● **What to work on**
Take every line in the entries that includes the word "phone" and copy it.

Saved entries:
★ ★ ★ ★

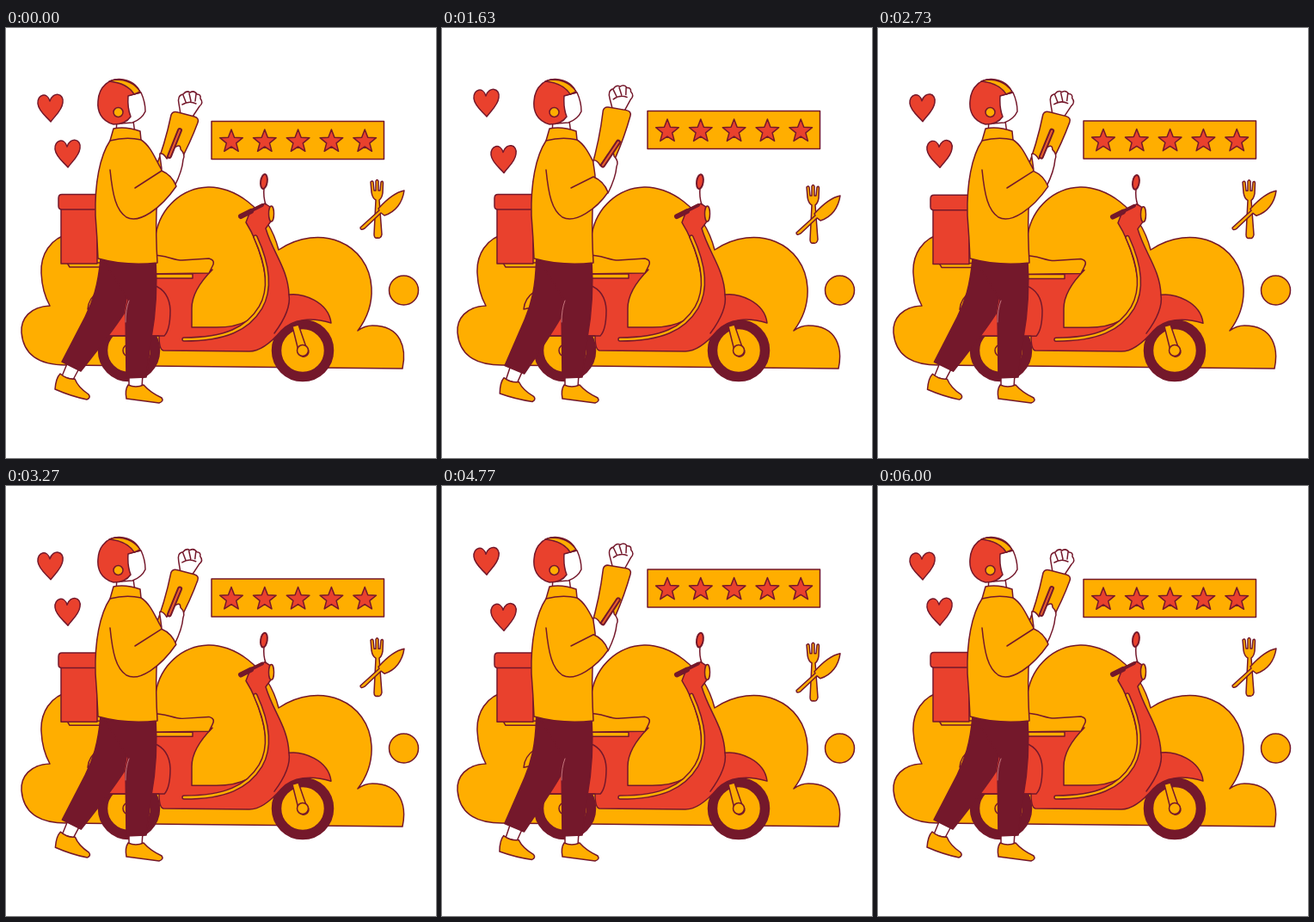
Recreate the animation shown at these times as an HTML page. Size 500x500 px, loop 6030 ms.

```html
<!DOCTYPE html>
<html lang="en">
<head>
<meta charset="utf-8">
<title>Scooter courier</title>
<style>
html, body { margin: 0; width: 100%; height: 100%; overflow: hidden; background: #fff; }
svg { display: block; width: 100%; height: 100%; stroke: #74182b; stroke-width: 1.5; stroke-linejoin: round; stroke-linecap: round; }
.y { fill: #ffae00; }
.r { fill: #e9412d; }
.d { fill: #74182b; }
.w { fill: #fff; }
.n { fill: none; }
</style>
</head>
<body>
<svg viewBox="0 0 500 500">
  <defs>
    <path id="heart" class="r" d="M0 16C-5 10-14 4-15-5C-16-16-4-19-1-8C3-20 16-17 14-6C13 3 5 9 0 16Z"/>
    <path id="star" class="r"/>
    <g id="wheel">
      <circle class="d" r="35.5"/>
      <circle class="y" r="25.5"/>
    </g>
  </defs>

  <path class="y" d="M51 323C28 324 17 338 18 354C20 378 36 392 70 392L461 396C466 373 460 346 426 346Q417 346 409 352C421 336 426 320 425 302C422 250 365 226 317 258C304 207 262 184 235 185C205 186 180 208 174 240L104 262L75 239C51 244 40 264 41 285Q42 307 51 323Z"/>
  <circle class="y" cx="462.5" cy="305" r="17"/>

  <use href="#heart" id="heartUp"/>
  <use href="#heart" id="heartDown"/>

  <g id="rating">
    <path class="y" d="M239 108.500H439.500V152.500H239Z"/>
  </g>

  <g id="cutlery" class="y">
    <path d="M424 179Q426 177 427 179L428 189H430L430 178Q431.500 175 433 178V189H435L436 179Q438 177 438.500 180L438 192Q437 198 434 200L437 240Q436 245 432 244Q428 245 428 240L430 200Q426 198 425 191Z"/>
    <path d="M463 189C461 203 453 214 440 218L436 215L417 233Q412 236 412 232L434 212L433 210C442 200 453 191 463 189Z"/>
  </g>

  <use href="#wheel" x="143" y="375"/>
  <use href="#wheel" x="345" y="375"/>
  <circle class="y" cx="143" cy="375" r="7"/>
  <path class="y" d="M333 347L340 375A6 6 0 1 0 349 371L340 345Z"/>
  <circle class="y" cx="345" cy="375" r="6.500"/>

  <g id="scooter">
    <path class="y" d="M71 273H112V278H74Z"/>
    <path class="r" d="M64 208H106V274H64Z"/>
    <path class="r" d="M65 193.500H106V211H65Q61 211 61 207V198Q61 193.500 65 193.500Z"/>
    <path class="y" d="M108 306Q96 314 95 327L104 325Z"/>
    <path class="r" d="M104 358C112 330 135 312 150 286L240 281C230 291 216 307 216 326V348H240C270 349 292 340 301 318C307 292 294 250 279 226L284 213L301 204L310 210L310 222L302 233C310 261 328 280 329 310C345 308 375 318 378 343C355 336 333 338 320 352C308 366 296 376 283 376L183 375Q178 374 178 358Z"/>
    <path class="n" d="M329 310Q332 328 312 355"/>
    <path class="n" d="M172 299Q190 306 191 328Q191 351 184 358H104"/>
    <path class="n" stroke-width="5.500" d="M290 243C306 278 307 306 296 325C281 350 255 362 207 362"/>
    <path class="n" stroke="#ffae00" stroke-width="2.500" d="M290 243C306 278 307 306 296 325C281 350 255 362 207 362"/>
    <path class="y" d="M160 286H217V291H160Z"/>
    <path class="y" d="M160 264C185 262 192 270 205 270L236 268Q244 270 240 277L236 285L160 286Z"/>
    <path class="n" d="M302 205Q299 197 300 186"/>
    <ellipse class="r" cx="300" cy="178.500" rx="3.800" ry="8.500" stroke-width="2" transform="rotate(8 300 178)"/>
    <path class="n" stroke-width="6" d="M273 219L285 213"/>
    <path class="n" stroke-width="4" d="M284 213L298 206"/>
    <ellipse class="y" cx="308.500" cy="216" rx="3" ry="9"/>
  </g>

  <g id="backLeg">
    <path class="w" d="M72 388L65 405L78 409L86 394Z"/>
    <path class="y" d="M63 402Q58 407 57 420Q75 428 94 432Q99 430 96 426Q84 418 80 408Q71 409 63 402Z"/>
    <path class="d" d="M110 268C107 300 101 318 92 336L65 388L87 399C106 375 125 351 137 332L147 275Z"/>
  </g>
  <path class="w" d="M143 402V418H158L159 402Z"/>
  <path class="y" d="M142 415Q138 421 140 431L178 436Q184 434 181 430Q168 424 160 415Q151 419 142 415Z"/>
  <path class="d" d="M112 268H174Q177 316 169 360L163 406L140 407L139 331L142 316Z"/>
  <path class="n" stroke="#c6757c" stroke-width="1" d="M143 317Q139 327 139 342"/>

  <g id="farArm">
    <path class="w" d="M203 100L201 88Q199 78 206 77Q210 72 214 75Q219 72 222 77Q227 77 226 82Q230 87 225 91L217 103Z"/>
    <path class="n" d="M206 78L209 86M213 76L215 85M221 77L220 85M205 89Q213 84 221 88"/>
    <path class="y" d="M192 101Q194 96 200 98L219 103Q225 105 223 110Q214 134 202 156L182 174L172 168Q185 135 192 101Z"/>
  </g>

  <path class="w" d="M129 106L128 123H150L148 108Z"/>
  <path class="w" d="M140 79L157 75Q162 86 162 97Q158 106 147 110L134 111Z"/>
  <path class="r" d="M125 112C110 108 106 96 107 85C108 67 121 59 132 59.500C145 60 153 67 156 75L142 79Q141 93 145 103Q139 112 125 112Z"/>
  <path class="y" d="M120 62L127 60Q147 60 156 74L149 77Q141 64 120 62Z"/>
  <circle class="y" cx="130.500" cy="98" r="5.500"/>

  <path class="y" d="M125 117Q139 114 156 120L157 130C168 137 173 151 181 165L175 212Q174 240 176 273Q140 277 107 268Q106 243 104 218C103 181 109 149 121 131Z"/>
  <path class="n" d="M121 131Q140 126 157 130"/>

  <path id="hand" class="w" d="M181 172C182 158 178 151 179 146Q183 145 187 152L196 139Q203 134 203 141Q209 147 206 153Q205 166 196 184Z"/>
  <g id="phone" class="n">
    <path stroke-width="6" d="M202 119L190 149"/>
    <path stroke="#e9602d" stroke-width="2" d="M202 119L190 149"/>
  </g>
  <path id="nearArm" class="y"/>
</svg>
<script>
const LOOP = 6030, HALF = LOOP / 4;
const $ = id => document.getElementById(id);
const move = (id, value) => $(id).setAttribute("transform", value);

const points = Array.from({ length: 10 }, (_, i) => {
  const a = i * Math.PI / 5, r = i % 2 ? 6 : 14;
  return `${(r * Math.sin(a)).toFixed(2)} ${(-r * Math.cos(a)).toFixed(2)}`;
});
$("star").setAttribute("d", `M${points.join("L")}Z`);
for (let i = 0; i < 5; i++)
  $("rating").insertAdjacentHTML("beforeend", `<use href="#star" x="${262 + i * 38.8}" y="132"/>`);

const ease = u => u * u * u * (u * (6 * u - 15) + 10);

function draw(now) {
  const u = (now % LOOP) / HALF % 2;
  const p = ease(u < 1 ? u : 2 - u);
  const dip = 4 * p * (1 - p); // the scooter sinks twice per swing

  move("heartUp", `translate(52 ${93 - 6 * p})`);
  move("heartDown", `translate(72 ${146 + 6.5 * p})`);
  move("rating", `translate(0 ${-12 * p})`);
  move("cutlery", `translate(0 ${6 * p})`);
  move("scooter", `translate(0 400) scale(1 ${1 - 0.02 * dip}) translate(0 -400)`);
  move("backLeg", `rotate(${-4 * p} 135 275)`);
  move("farArm", `translate(-1 ${-5 * p}) rotate(${-5 * p} 190 155) translate(1 0)`);
  move("phone", `translate(0 ${12 * p}) rotate(${12 * p} 195 134)`);
  move("hand", `translate(${-3 * p} ${8 * p})`);

  const at = (x, y) => `${x - 5 * p} ${y + 7 * p} `;
  $("nearArm").setAttribute("d",
    `M121 165C124 195 128 212 140 220C155 228 180 210 ${at(198, 184)}Q${at(193, 171)}${at(181, 166)}L150 186`);
}

function tick() {
  draw(performance.now());
  requestAnimationFrame(tick);
}
tick();
</script>
</body>
</html>
```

★ ★ ★ ★

● **Response to this exercise**
  <g id="phone" class="n">
  move("phone", `translate(0 ${12 * p}) rotate(${12 * p} 195 134)`);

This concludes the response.